→ **ASSIGNMENT**: Could you set down exactly the lines in the records below between the line holding "160L682 170L678 216L668" and the line holding "149L619 147L623 150L622", inclusive?

** DATA SUPPLIED follows **

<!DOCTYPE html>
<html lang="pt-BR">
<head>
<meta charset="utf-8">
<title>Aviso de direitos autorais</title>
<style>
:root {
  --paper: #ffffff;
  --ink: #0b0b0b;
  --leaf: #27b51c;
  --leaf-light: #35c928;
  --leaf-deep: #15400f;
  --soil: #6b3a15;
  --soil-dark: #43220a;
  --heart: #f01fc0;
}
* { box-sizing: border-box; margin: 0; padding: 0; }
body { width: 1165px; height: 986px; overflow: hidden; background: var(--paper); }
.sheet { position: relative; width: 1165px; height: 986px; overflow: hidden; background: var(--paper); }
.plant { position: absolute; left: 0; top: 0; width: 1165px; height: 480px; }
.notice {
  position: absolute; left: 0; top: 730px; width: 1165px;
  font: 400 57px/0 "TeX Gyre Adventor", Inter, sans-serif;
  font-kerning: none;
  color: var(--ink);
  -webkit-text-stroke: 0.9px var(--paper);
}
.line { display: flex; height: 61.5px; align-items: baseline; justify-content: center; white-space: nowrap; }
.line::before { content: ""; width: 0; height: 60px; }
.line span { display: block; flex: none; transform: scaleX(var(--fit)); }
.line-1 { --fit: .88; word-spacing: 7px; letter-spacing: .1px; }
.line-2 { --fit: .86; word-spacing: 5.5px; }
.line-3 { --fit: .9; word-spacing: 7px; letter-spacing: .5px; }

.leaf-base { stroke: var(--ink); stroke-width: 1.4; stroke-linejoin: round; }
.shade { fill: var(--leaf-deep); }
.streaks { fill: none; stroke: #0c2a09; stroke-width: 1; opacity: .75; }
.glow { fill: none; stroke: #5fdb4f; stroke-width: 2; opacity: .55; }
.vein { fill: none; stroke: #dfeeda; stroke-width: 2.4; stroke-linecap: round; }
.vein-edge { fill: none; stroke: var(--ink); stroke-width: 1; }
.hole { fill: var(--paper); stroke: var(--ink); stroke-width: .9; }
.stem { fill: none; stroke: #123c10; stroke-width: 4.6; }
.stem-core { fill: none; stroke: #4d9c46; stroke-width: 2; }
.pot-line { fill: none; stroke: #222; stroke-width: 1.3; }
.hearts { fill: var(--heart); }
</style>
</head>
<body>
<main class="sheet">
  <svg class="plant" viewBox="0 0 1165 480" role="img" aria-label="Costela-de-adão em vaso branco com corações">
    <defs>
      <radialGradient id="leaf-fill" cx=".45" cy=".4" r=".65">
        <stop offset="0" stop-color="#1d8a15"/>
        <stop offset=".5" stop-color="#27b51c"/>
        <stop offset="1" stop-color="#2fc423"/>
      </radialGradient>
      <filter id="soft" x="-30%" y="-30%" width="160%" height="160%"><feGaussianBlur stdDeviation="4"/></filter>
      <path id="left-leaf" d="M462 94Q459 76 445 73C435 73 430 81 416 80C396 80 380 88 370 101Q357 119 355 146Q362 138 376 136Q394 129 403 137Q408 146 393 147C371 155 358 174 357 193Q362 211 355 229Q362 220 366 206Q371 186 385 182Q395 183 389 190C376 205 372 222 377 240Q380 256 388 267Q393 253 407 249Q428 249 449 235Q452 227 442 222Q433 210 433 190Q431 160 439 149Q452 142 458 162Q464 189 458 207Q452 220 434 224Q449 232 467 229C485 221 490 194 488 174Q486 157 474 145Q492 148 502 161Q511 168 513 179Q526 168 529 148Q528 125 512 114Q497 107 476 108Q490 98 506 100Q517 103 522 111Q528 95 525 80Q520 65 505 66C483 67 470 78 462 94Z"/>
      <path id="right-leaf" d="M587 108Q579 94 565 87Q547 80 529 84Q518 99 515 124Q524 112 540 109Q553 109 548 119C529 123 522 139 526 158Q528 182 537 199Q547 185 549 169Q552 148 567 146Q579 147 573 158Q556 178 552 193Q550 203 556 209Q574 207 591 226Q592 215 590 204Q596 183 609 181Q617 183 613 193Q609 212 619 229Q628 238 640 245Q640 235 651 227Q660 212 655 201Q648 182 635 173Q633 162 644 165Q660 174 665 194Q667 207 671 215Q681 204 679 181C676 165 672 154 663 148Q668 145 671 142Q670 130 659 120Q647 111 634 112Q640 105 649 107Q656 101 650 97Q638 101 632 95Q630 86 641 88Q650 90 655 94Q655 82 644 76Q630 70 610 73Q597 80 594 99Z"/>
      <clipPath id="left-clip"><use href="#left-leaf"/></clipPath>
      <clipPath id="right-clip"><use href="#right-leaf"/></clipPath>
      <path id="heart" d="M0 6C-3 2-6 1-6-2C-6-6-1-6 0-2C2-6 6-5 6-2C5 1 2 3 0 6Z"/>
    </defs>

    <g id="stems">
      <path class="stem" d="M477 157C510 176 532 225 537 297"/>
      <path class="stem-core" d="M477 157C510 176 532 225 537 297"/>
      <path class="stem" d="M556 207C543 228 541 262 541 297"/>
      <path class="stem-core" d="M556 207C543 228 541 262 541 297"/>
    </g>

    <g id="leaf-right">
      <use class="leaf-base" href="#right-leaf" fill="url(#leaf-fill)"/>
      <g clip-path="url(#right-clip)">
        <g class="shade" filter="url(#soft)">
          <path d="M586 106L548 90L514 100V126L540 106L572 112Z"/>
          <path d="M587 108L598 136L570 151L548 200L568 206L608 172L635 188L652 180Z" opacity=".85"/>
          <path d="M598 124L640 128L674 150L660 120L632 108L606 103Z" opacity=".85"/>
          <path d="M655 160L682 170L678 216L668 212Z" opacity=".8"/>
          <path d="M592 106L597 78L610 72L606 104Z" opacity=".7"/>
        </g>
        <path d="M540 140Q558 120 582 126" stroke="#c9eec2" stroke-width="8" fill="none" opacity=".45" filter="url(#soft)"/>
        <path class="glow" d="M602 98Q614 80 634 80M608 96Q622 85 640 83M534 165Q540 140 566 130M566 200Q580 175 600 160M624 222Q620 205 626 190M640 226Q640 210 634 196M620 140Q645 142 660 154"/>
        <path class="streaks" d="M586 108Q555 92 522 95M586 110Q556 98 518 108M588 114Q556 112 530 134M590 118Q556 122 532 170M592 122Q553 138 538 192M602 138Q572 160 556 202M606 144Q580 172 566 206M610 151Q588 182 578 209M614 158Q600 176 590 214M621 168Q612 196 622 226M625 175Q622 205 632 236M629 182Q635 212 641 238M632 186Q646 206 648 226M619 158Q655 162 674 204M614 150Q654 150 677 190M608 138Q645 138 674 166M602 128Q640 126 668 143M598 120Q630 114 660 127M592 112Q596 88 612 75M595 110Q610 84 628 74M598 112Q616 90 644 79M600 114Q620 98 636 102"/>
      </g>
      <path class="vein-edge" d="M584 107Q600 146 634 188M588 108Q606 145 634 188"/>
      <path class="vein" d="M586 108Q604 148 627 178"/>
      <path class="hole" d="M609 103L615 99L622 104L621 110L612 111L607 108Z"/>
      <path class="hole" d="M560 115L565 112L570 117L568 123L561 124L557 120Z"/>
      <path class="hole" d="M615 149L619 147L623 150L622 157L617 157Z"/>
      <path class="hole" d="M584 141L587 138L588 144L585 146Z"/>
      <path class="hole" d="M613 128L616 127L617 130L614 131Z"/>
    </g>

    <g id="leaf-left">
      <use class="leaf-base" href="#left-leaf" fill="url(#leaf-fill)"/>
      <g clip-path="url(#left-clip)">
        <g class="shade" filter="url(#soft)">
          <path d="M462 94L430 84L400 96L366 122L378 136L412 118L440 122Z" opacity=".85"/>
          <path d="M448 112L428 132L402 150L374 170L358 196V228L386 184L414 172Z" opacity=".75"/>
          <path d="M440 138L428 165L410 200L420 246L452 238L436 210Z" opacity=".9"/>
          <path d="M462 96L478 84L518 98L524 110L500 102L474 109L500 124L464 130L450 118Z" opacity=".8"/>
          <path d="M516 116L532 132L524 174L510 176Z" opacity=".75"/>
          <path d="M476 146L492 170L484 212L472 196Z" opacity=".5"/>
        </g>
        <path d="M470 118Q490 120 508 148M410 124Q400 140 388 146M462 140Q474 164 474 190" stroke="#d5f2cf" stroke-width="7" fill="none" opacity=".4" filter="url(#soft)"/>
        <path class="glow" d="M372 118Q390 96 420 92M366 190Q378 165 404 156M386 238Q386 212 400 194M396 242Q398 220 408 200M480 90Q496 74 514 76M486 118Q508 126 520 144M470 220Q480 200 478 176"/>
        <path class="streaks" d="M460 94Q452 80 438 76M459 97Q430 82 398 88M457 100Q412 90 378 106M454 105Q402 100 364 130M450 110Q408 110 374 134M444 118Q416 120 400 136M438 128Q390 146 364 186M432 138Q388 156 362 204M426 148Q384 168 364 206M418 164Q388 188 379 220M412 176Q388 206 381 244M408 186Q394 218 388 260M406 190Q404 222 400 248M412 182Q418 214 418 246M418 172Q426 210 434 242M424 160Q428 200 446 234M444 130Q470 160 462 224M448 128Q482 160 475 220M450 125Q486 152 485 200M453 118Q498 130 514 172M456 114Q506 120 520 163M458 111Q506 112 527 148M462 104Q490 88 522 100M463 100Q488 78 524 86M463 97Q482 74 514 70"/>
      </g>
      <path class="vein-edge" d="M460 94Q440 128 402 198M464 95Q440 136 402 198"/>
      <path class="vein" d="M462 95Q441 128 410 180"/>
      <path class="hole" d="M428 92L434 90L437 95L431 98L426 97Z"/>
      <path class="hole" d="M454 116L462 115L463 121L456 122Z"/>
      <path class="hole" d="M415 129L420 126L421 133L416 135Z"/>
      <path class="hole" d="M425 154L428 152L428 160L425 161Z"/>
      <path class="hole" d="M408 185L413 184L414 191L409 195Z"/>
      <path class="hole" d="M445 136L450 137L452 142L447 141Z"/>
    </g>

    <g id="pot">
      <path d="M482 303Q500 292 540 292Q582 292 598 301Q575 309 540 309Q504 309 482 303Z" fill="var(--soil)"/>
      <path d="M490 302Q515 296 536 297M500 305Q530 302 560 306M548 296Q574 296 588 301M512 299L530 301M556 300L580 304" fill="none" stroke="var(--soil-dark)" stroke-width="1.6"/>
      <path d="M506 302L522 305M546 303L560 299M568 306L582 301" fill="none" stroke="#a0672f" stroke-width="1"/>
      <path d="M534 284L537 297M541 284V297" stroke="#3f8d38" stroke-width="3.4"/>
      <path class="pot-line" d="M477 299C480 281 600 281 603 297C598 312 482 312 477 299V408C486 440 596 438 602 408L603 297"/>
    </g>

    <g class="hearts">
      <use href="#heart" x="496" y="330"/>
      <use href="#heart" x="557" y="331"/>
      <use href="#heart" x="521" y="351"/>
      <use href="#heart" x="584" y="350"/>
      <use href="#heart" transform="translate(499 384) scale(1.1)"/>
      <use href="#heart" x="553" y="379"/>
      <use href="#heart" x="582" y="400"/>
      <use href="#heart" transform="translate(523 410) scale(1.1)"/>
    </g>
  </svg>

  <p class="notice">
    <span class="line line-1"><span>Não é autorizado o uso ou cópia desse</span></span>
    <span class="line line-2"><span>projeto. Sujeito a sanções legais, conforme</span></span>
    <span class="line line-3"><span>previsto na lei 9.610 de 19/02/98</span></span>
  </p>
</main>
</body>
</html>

** End of DATA SUPPLIED **

→ **COMPLETED TASK**:
          <path d="M655 160L682 170L678 216L668 212Z" opacity=".8"/>
          <path d="M592 106L597 78L610 72L606 104Z" opacity=".7"/>
        </g>
        <path d="M540 140Q558 120 582 126" stroke="#c9eec2" stroke-width="8" fill="none" opacity=".45" filter="url(#soft)"/>
        <path class="glow" d="M602 98Q614 80 634 80M608 96Q622 85 640 83M534 165Q540 140 566 130M566 200Q580 175 600 160M624 222Q620 205 626 190M640 226Q640 210 634 196M620 140Q645 142 660 154"/>
        <path class="streaks" d="M586 108Q555 92 522 95M586 110Q556 98 518 108M588 114Q556 112 530 134M590 118Q556 122 532 170M592 122Q553 138 538 192M602 138Q572 160 556 202M606 144Q580 172 566 206M610 151Q588 182 578 209M614 158Q600 176 590 214M621 168Q612 196 622 226M625 175Q622 205 632 236M629 182Q635 212 641 238M632 186Q646 206 648 226M619 158Q655 162 674 204M614 150Q654 150 677 190M608 138Q645 138 674 166M602 128Q640 126 668 143M598 120Q630 114 660 127M592 112Q596 88 612 75M595 110Q610 84 628 74M598 112Q616 90 644 79M600 114Q620 98 636 102"/>
      </g>
      <path class="vein-edge" d="M584 107Q600 146 634 188M588 108Q606 145 634 188"/>
      <path class="vein" d="M586 108Q604 148 627 178"/>
      <path class="hole" d="M609 103L615 99L622 104L621 110L612 111L607 108Z"/>
      <path class="hole" d="M560 115L565 112L570 117L568 123L561 124L557 120Z"/>
      <path class="hole" d="M615 149L619 147L623 150L622 157L617 157Z"/>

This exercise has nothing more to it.